Famed Member
Joined: 17 years ago
Posts: 4931
24/11/2007 12:13 am  

Well, the term is pretty fuzzy. And it doesn't really describe bebop very well...

In my view melodic improvisation is spontaneously composing a melody over a fixed chord progression; harmonic improvisation is creating a new harmony to support a fixed melody (ala Joe Pass et al).

Bebop is based on a fixed chord structure - so it's melodic improvisation. The structures are usually complex, which can make it seem like the soloists are re-harmonizing as they go (some may actually do that; I can't, because the tempos are too darn quick - you're sometimes changing chords a couple times a second, and I don't think fast enough to reharmonize at that speed!).

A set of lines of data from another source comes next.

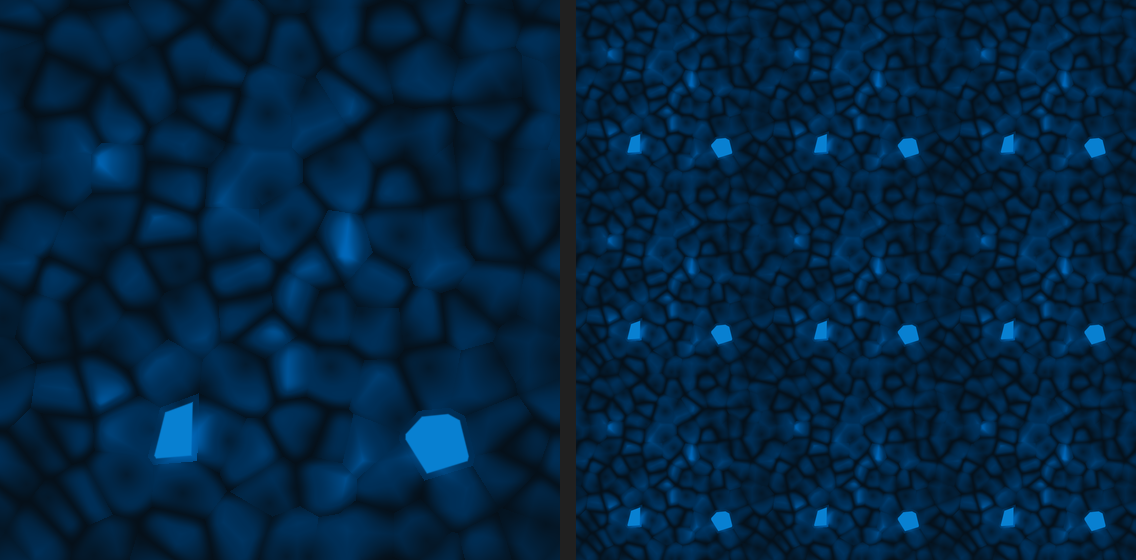
Left, the tile; right, the same tile 3 across and 3 down.
Give the GLSL for this texture, as a Shadertoy shader.

```glsl
// Tiling deep blue cells with soft dark creases, bright ridges and two glowing facets.
#define CELLS 11.0        // creased cells per side
#define RIDGE_CELLS 9.0   // ridge cells per side
#define CLOUDS 4.0        // broad light patches per side
#define CREASE_DEPTH 0.9
#define CREASE_SHARP 34.0
#define RIDGE_GAIN 0.7
#define FACET_INSET 0.1
#define NIGHT vec3(0.02, 0.06, 0.095)
#define DEEP vec3(0.0, 0.18, 0.335)
#define BRIGHT vec3(0.0, 0.40, 0.72)
#define FACET vec3(0.03, 0.50, 0.82)

float hash(vec2 p) {
    return fract(sin(dot(p, vec2(127.1, 311.7))) * 43758.5);
}

// Whole-number wrap; the half step keeps rounding errors away from the seam.
vec2 wrap(vec2 cell, float period) {
    return floor(mod(cell + 0.5, period));
}

vec2 seedOf(vec2 cell, float period) {
    vec2 id = wrap(cell, period);
    return cell + vec2(hash(id + period), hash(id + period + 37.3));
}

float toneOf(vec2 cell) {
    return hash(wrap(cell, CELLS) + 71.9);
}

// 1 for the two glowing cells, otherwise 0.
float litOf(vec2 cell) {
    vec2 id = wrap(cell, CELLS);
    return float(id == vec2(8.0, 2.0) || id == vec2(3.0, 2.0));
}

// Soft halo that ends one cell away from a seed.
float halo(float distance) {
    float t = max(0.0, 1.0 - distance * distance);
    return t * t;
}

float wrapNoise(vec2 p, float period) {
    vec2 i = floor(p), f = fract(p);
    f = f * f * (3.0 - 2.0 * f);
    vec2 a = wrap(i, period), b = wrap(i + 1.0, period);
    return mix(mix(hash(a), hash(vec2(b.x, a.y)), f.x),
               mix(hash(vec2(a.x, b.y)), hash(b), f.x), f.y);
}

// Distance to the nearest seed; also returns the index of its cell.
float nearestSeed(vec2 p, float period, out vec2 nearest) {
    float best = 9.0;
    nearest = floor(p);
    for (int y = -2; y <= 2; y++)
    for (int x = -2; x <= 2; x++) {
        vec2 cell = floor(p) + vec2(x, y);
        float d = length(seedOf(cell, period) - p);
        if (d < best) {
            best = d;
            nearest = cell;
        }
    }
    return best;
}

void mainImage(out vec4 fragColor, in vec2 fragCoord) {
    vec2 uv = fragCoord / iResolution.xy;
    vec2 p = uv * CELLS;

    // Own cell
    vec2 own;
    float ownDistance = nearestSeed(p, CELLS, own);
    vec2 toOwn = seedOf(own, CELLS) - p;
    float tone = toneOf(own), lit = litOf(own);

    // Creases: cells of similar tone merge, others part with a dark valley
    float crease = 1.0, border = 9.0, glow = lit * halo(ownDistance);
    for (int y = -2; y <= 2; y++)
    for (int x = -2; x <= 2; x++) {
        if (x == 0 && y == 0) continue;
        vec2 cell = own + vec2(x, y);
        vec2 toOther = seedOf(cell, CELLS) - p;
        float d = dot(0.5 * (toOwn + toOther), normalize(toOther - toOwn));
        float otherLit = litOf(cell);
        float depth = smoothstep(0.02, 0.5, abs(tone - toneOf(cell)));
        depth *= CREASE_DEPTH * (1.0 - max(lit, otherLit));
        float valley = 0.6 * exp(-CREASE_SHARP * d * d) + 0.4 * exp(-7.0 * d);
        crease *= 1.0 - depth * valley;
        border = min(border, d);
        glow += otherLit * halo(length(toOther));
    }

    // Ridges: far from all seeds of a second layer
    vec2 unused;
    float ridge = nearestSeed(uv * RIDGE_CELLS + 0.37, RIDGE_CELLS, unused);
    float body = 0.42 + 1.75 * ridge;
    body += RIDGE_GAIN * smoothstep(0.75, 1.1, ridge);

    // Broad light and dark patches
    float cloud = 0.7 * wrapNoise(uv * CLOUDS, CLOUDS)
                + 0.3 * wrapNoise(uv * CLOUDS * 2.0, CLOUDS * 2.0);
    float light = crease * body * mix(0.5, 1.4, cloud);
    light *= mix(0.86, 1.12, mix(tone, 0.5, lit));
    light += 0.9 * glow;

    // Colour ramp
    vec3 color = mix(NIGHT, DEEP, min(light, 1.0));
    color = mix(color, BRIGHT, smoothstep(1.0, 2.5, light));
    color = mix(color, FACET, lit * smoothstep(FACET_INSET, FACET_INSET + 0.04, border));
    fragColor = vec4(color, 1.0);
}
```
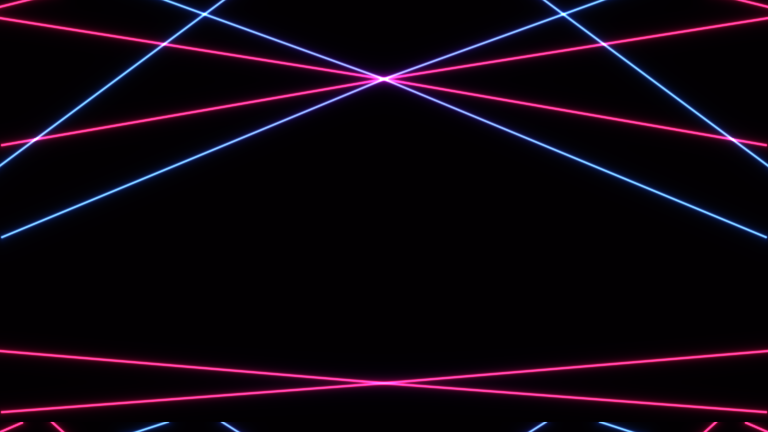
This background is drawn by a Shadertoy shader. Its source:

```glsl
// Crossing pink and blue neon beams on black, mirrored about the vertical axis.
// Each beam is a segment distance shaped into a bright core, a tight halo and
// a faint haze; a thin strip along the bottom holds a separate set of beams.

const vec3 BACKDROP  = vec3(0.006, 0.0, 0.008);
const vec3 PINK_CORE = vec3(0.95, 0.30, 0.56);
const vec3 PINK_HALO = vec3(0.72, 0.01, 0.24);
const vec3 BLUE_CORE = vec3(0.50, 0.72, 0.76);
const vec3 BLUE_HALO = vec3(0.05, 0.22, 0.72);
const vec3 VIOLET    = vec3(0.22, 0.03, 0.62);
const float STRIP_TOP = 0.0235;

float segmentDistance(vec2 p, vec2 a, vec2 b) {
    vec2 ab = b - a;
    float t = clamp(dot(p - a, ab) / dot(ab, ab), 0.0, 1.0);
    return length(p - a - ab * t);
}

// Light given off by a beam at distance d
vec3 neon(float d, vec3 core, vec3 halo, vec3 haze) {
    float coreWidth = 0.0028;
    return core * exp(-d * d / (coreWidth * coreWidth))
         + halo * 0.60 * exp(-d / 0.0062)
         + haze * 0.10 * exp(-d / 0.016);
}

vec3 pinkBeam(vec2 p, vec2 a, vec2 b) {
    vec3 haze = mix(VIOLET, PINK_HALO, smoothstep(0.1, 0.8, p.x));
    return neon(segmentDistance(p, a, b), PINK_CORE, PINK_HALO, haze);
}

// Blue beams turn violet around the central crossing
vec3 blueBeam(vec2 p, vec2 a, vec2 b) {
    float outward = smoothstep(0.05, 0.55, p.x);
    vec3 halo = mix(VIOLET, BLUE_HALO, outward);
    return neon(segmentDistance(p, a, b), BLUE_CORE, halo, halo);
}

// Upper fan, its side beams and the low pink cross
vec3 mainBeams(vec2 p) {
    vec2 hub = vec2(0.0, 0.817);
    vec2 lowHub = vec2(0.0, 0.113);
    vec3 light = pinkBeam(p, hub, vec2(0.888, 0.958));
    light += pinkBeam(p, hub, vec2(0.884, 0.664));
    light += blueBeam(p, hub, vec2(0.620, 1.041));
    light += blueBeam(p, hub, vec2(0.884, 0.451));
    light += blueBeam(p, vec2(0.310, 1.045), vec2(0.930, 0.586));
    light += pinkBeam(p, vec2(0.950, 0.969), vec2(0.760, 1.016));
    light += pinkBeam(p, lowHub, vec2(0.889, 0.1875));
    light += pinkBeam(p, lowHub, vec2(0.884, 0.046));
    return light;
}

// Short beam ends inside the bottom strip
vec3 stripBeams(vec2 p) {
    vec3 light = blueBeam(p, vec2(0.500, 0.0235), vec2(0.603, -0.010));
    light += blueBeam(p, vec2(0.375, 0.0235), vec2(0.322, -0.010));
    light += pinkBeam(p, vec2(0.769, 0.0235), vec2(0.732, -0.010));
    light += pinkBeam(p, vec2(0.838, 0.0215), vec2(0.911, -0.010));
    return light;
}

void mainImage(out vec4 fragColor, in vec2 fragCoord) {
    // Height units, folded about the centre line
    vec2 p = fragCoord / iResolution.y;
    p.x = abs(p.x - 0.5 * iResolution.x / iResolution.y);

    // Cut between the strip and the rest
    float pixel = 1.0 / iResolution.y;
    float aboveStrip = smoothstep(-0.5 * pixel, 0.5 * pixel, p.y - STRIP_TOP);
    vec3 light = mix(stripBeams(p), mainBeams(p), aboveStrip);

    fragColor = vec4(min(BACKDROP + light, 1.0), 1.0);
}
```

There's another style - free jazz - that really uses both; Ornette Coleman called it "harmolodics". But no individual creates the improvised harmony... that comes from the group collectively. Each member is creating an improvised melody at the same time, and these melodies intereact to suggest chords. At times in a free jazz performance you can actually pick out a harmonic progression. Since it's not by design, it's improvised.

I think Joe Zawinul (from Weather Report) once described this as "everybody solos, so nobody solos".

Guitar teacher offering lessons in Plainfield IL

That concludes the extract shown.